As a new resident of California, one of my first duties was to get a driver's license. This required passing a written knowledge test, which I have not had to do for a very long time!
The good news is that I passed and now have a new permit. And the experience was positive in getting me to focus on the state's traffic safety laws and overall safe driving practices.
Even better news during the test preparation was seeing the attention that the California DMV pays to the issue of children being left alone in vehicles, particularly hot cars.
As child safety advocates, we all know that there are far too many preventable deaths each year from children who are left in hot cars by caregivers or gain access to a vehicle and are unable to get themselves out. As I write this, there have been 23 heatstroke deaths so far this year, compared to 24 for all of 2015. At least 684 have died this way since record keeping began 18 years ago. The vast majority of these deaths are children three years of age or younger.
In studying the California Driver Handbook to prepare for the test, it was good to see sections on the following:
- Leaving an unattended child in motor vehicles: "It is never a good idea to leave a child unattended in a vehicle. It is illegal to leave a child six years or younger unattended in a motor vehicle."
- Hot weather risks: "... it is dangerous and deadly to leave children and/or animals in a hot vehicle ... The temperature inside a vehicle can rise approximately 40-50 degrees higher than the outside temperature ... If it's too hot for you, it's too hot for children and pets.”
Then, the actual test included a question on this subject, further highlighting the importance of the message.
Fortunately, the SKW policy team is researching how many other states educate new drivers on this risk and plans to encourage the appropriate agencies in states which do not do so to use the opportunity of the licensing process to further educate motorists about hot car dangers. Safe Kids got the idea to do this from a citizen who suggested it in an e mail message (Thank you, Alan Bundy, for the great idea).
There are many ways to remind motorists about important child safety practices. Taking advantage of as many of them as possible -- including the licensing process -- can help save young lives.
Steve O’Toole is a member of Safe Kids’ Board of Directors and worked for more than three decades at General Motors where his focus was on safety. He is the proud father of two daughters and grandfather of two boys, 4 and 9.
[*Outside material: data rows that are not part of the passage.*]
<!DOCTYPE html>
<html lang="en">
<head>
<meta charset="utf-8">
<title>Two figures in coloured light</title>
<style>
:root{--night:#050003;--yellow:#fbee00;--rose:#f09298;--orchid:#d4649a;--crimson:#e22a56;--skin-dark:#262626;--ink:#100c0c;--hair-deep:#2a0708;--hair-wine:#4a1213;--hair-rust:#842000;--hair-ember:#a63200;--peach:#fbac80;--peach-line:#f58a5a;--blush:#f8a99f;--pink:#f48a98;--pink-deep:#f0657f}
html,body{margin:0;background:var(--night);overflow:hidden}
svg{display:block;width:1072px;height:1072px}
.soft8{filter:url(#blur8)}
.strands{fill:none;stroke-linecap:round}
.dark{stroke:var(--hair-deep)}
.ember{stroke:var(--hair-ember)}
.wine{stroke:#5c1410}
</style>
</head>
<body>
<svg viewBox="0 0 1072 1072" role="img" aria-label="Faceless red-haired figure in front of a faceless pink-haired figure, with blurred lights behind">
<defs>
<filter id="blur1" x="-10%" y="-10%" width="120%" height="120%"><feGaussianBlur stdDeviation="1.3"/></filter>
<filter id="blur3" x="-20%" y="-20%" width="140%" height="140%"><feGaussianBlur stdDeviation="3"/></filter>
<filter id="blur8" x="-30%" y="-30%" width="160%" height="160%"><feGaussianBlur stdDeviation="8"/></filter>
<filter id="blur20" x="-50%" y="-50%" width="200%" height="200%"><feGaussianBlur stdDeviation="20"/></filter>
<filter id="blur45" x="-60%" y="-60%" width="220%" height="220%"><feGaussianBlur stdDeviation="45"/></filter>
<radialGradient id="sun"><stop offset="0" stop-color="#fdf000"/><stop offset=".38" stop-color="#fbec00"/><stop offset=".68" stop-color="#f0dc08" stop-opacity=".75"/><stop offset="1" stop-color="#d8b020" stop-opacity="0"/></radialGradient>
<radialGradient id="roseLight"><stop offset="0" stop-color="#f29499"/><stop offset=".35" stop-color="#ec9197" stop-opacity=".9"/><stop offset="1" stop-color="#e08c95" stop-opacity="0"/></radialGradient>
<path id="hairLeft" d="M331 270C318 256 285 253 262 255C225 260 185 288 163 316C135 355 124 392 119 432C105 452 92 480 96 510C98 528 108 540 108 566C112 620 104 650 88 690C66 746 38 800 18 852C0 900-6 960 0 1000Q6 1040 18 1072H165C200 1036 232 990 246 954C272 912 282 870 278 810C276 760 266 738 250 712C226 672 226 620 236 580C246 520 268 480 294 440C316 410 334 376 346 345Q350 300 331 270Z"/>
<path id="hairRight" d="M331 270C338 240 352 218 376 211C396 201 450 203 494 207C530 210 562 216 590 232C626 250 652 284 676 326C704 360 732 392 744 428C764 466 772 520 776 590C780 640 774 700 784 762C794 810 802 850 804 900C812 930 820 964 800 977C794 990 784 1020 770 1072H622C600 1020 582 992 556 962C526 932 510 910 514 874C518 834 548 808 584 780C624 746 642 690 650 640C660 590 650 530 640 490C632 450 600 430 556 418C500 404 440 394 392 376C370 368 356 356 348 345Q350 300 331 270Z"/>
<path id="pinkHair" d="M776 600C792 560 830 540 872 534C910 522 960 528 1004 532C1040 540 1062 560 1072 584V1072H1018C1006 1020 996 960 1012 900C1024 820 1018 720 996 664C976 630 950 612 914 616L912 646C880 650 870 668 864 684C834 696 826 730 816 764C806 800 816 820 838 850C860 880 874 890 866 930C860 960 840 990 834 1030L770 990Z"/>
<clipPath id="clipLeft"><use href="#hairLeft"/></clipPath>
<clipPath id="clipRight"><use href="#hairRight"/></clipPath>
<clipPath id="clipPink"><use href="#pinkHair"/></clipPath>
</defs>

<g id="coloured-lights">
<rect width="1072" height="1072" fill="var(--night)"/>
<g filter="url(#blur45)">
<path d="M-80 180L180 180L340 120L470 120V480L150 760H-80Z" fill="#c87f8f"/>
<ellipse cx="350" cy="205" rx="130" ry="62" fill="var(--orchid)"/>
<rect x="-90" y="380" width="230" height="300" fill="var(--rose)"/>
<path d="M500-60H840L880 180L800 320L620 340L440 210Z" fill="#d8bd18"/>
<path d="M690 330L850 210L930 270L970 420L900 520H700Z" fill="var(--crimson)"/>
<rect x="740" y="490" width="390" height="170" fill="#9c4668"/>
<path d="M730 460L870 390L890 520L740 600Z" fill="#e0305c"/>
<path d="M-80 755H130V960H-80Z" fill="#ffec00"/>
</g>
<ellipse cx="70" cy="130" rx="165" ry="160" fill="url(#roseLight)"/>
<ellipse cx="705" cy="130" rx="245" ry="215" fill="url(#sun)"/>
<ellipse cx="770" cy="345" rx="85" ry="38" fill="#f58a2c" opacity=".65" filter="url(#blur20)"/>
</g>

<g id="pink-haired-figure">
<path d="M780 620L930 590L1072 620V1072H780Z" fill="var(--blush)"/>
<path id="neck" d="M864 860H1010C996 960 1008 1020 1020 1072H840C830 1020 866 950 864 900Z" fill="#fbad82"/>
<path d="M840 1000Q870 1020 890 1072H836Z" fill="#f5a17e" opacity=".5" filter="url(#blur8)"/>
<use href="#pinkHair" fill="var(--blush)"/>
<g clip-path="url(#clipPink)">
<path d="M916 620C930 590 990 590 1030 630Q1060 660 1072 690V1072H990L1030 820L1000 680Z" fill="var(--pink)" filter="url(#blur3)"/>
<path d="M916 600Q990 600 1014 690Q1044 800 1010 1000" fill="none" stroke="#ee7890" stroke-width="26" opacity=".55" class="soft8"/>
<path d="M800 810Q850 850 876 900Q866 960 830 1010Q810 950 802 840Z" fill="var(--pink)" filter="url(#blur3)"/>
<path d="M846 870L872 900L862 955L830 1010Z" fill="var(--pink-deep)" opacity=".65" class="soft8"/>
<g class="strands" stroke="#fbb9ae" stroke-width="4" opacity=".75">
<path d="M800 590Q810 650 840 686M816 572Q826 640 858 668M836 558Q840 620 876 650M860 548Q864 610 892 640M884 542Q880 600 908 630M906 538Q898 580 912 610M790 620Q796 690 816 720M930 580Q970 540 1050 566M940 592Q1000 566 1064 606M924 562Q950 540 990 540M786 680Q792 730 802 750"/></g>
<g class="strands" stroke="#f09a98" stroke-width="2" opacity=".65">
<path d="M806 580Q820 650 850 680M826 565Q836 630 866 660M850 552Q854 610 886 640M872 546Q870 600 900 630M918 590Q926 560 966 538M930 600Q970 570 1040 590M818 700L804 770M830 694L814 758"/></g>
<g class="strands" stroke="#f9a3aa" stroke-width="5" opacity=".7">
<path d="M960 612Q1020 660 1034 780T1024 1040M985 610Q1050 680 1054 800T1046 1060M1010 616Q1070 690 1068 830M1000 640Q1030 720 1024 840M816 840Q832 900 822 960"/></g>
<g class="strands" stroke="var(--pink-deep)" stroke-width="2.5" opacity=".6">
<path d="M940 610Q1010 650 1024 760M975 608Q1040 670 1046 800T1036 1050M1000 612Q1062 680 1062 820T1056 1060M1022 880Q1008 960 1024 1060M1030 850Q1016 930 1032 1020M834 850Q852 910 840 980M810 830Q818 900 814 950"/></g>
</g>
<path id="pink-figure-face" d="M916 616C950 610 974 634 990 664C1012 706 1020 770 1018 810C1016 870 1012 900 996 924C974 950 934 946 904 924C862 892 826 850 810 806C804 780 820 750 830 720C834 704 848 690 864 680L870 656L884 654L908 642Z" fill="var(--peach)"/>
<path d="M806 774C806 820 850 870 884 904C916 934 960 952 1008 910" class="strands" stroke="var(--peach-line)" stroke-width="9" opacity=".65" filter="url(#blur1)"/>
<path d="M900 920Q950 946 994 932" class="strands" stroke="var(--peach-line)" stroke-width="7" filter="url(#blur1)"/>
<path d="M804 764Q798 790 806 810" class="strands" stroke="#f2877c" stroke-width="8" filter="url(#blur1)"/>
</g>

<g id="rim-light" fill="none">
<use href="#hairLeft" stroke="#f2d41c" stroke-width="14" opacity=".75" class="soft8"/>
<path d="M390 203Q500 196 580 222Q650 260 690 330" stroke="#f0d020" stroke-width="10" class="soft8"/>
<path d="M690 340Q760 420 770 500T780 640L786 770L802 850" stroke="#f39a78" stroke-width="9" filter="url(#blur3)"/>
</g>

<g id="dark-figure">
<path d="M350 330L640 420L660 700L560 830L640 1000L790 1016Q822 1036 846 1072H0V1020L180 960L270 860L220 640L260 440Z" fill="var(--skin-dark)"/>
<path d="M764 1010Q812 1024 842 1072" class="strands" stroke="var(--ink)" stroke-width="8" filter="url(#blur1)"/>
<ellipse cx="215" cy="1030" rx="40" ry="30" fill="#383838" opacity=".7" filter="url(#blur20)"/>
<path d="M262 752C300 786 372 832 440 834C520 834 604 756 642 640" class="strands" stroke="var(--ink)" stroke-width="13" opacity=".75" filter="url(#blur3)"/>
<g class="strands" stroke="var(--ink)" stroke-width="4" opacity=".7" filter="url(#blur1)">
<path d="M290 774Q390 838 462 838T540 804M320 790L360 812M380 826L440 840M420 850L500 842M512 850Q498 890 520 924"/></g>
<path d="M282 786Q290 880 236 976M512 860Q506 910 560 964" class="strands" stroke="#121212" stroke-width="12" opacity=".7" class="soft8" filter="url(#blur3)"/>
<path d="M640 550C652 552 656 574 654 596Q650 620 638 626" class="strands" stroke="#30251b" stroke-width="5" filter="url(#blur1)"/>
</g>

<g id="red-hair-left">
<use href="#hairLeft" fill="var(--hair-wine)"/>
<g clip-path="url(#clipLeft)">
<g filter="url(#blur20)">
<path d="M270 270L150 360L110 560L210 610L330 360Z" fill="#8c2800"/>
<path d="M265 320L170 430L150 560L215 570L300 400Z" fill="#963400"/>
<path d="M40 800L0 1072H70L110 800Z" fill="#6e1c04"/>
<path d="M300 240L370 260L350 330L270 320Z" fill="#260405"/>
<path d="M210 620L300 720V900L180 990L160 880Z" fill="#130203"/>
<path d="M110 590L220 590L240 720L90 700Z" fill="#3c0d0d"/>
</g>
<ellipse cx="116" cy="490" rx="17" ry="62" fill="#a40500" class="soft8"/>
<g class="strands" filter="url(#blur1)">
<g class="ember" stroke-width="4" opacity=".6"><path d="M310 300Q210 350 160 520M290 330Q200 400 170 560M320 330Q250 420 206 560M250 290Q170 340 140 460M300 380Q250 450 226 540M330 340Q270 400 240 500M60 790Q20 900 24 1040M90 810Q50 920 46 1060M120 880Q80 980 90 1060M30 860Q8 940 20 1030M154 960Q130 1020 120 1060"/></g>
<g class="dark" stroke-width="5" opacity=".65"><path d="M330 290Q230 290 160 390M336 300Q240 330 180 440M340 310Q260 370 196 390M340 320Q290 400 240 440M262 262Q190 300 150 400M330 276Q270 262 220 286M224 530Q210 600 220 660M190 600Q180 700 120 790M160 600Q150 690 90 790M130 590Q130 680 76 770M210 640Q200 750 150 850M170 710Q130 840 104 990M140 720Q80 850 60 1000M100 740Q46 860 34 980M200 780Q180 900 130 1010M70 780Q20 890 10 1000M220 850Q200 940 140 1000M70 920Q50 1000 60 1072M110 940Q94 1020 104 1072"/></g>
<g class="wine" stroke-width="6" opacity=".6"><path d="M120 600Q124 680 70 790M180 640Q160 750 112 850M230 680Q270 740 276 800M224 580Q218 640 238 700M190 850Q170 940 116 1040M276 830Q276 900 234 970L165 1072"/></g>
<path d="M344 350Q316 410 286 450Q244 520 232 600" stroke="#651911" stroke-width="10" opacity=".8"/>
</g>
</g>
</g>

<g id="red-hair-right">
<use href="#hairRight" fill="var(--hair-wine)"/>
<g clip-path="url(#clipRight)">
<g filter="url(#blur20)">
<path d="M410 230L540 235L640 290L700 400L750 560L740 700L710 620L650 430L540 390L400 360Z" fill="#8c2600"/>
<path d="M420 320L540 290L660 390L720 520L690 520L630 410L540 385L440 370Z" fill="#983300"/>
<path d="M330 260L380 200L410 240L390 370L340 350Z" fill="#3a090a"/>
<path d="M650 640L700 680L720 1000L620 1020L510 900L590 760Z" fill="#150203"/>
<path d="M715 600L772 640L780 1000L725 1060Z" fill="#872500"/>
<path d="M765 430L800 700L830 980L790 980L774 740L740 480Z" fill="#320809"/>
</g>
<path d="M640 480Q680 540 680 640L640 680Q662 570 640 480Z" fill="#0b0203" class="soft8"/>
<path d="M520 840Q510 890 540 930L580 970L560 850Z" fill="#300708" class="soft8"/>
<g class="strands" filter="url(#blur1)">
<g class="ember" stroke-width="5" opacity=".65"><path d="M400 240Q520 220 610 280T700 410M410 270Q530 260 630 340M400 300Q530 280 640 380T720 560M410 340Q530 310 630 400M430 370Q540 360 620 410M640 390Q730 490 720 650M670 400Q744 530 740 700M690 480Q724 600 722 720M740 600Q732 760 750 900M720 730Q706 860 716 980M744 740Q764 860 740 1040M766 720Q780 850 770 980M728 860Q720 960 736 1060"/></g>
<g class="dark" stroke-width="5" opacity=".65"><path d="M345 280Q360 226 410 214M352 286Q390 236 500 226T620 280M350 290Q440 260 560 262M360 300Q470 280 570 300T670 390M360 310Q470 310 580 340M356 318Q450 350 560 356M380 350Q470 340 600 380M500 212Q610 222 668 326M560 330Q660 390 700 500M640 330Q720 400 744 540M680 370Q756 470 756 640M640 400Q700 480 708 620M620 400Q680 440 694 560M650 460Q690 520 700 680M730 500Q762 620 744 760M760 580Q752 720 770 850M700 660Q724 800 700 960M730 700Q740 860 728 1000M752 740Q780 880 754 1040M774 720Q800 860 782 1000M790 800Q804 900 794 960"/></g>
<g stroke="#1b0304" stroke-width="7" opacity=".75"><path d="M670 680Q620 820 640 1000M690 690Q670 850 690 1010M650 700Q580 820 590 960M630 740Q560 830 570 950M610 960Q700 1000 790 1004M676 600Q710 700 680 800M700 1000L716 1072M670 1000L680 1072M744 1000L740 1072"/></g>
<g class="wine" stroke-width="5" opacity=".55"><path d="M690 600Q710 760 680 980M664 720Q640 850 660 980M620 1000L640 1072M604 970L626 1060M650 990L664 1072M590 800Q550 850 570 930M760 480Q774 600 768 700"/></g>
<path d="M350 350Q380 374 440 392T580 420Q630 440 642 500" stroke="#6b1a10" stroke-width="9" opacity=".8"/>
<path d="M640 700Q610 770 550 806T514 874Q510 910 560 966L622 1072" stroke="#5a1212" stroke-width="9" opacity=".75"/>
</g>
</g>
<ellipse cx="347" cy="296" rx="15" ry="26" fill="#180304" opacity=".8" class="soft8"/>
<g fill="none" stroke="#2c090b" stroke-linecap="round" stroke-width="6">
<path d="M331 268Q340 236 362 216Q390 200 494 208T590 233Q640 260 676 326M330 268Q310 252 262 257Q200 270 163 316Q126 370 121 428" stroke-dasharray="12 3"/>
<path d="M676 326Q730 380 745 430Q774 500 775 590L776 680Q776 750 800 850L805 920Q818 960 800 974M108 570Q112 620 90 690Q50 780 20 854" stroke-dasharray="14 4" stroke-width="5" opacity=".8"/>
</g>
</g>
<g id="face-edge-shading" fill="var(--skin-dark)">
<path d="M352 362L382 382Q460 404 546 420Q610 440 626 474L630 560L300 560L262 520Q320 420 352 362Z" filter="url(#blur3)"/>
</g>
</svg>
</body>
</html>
Check the latest data on child heatstroke tragedies at noheatstroke.org, Department of Meteorology & Climate Science, San Jose State University, Jan Null, CCM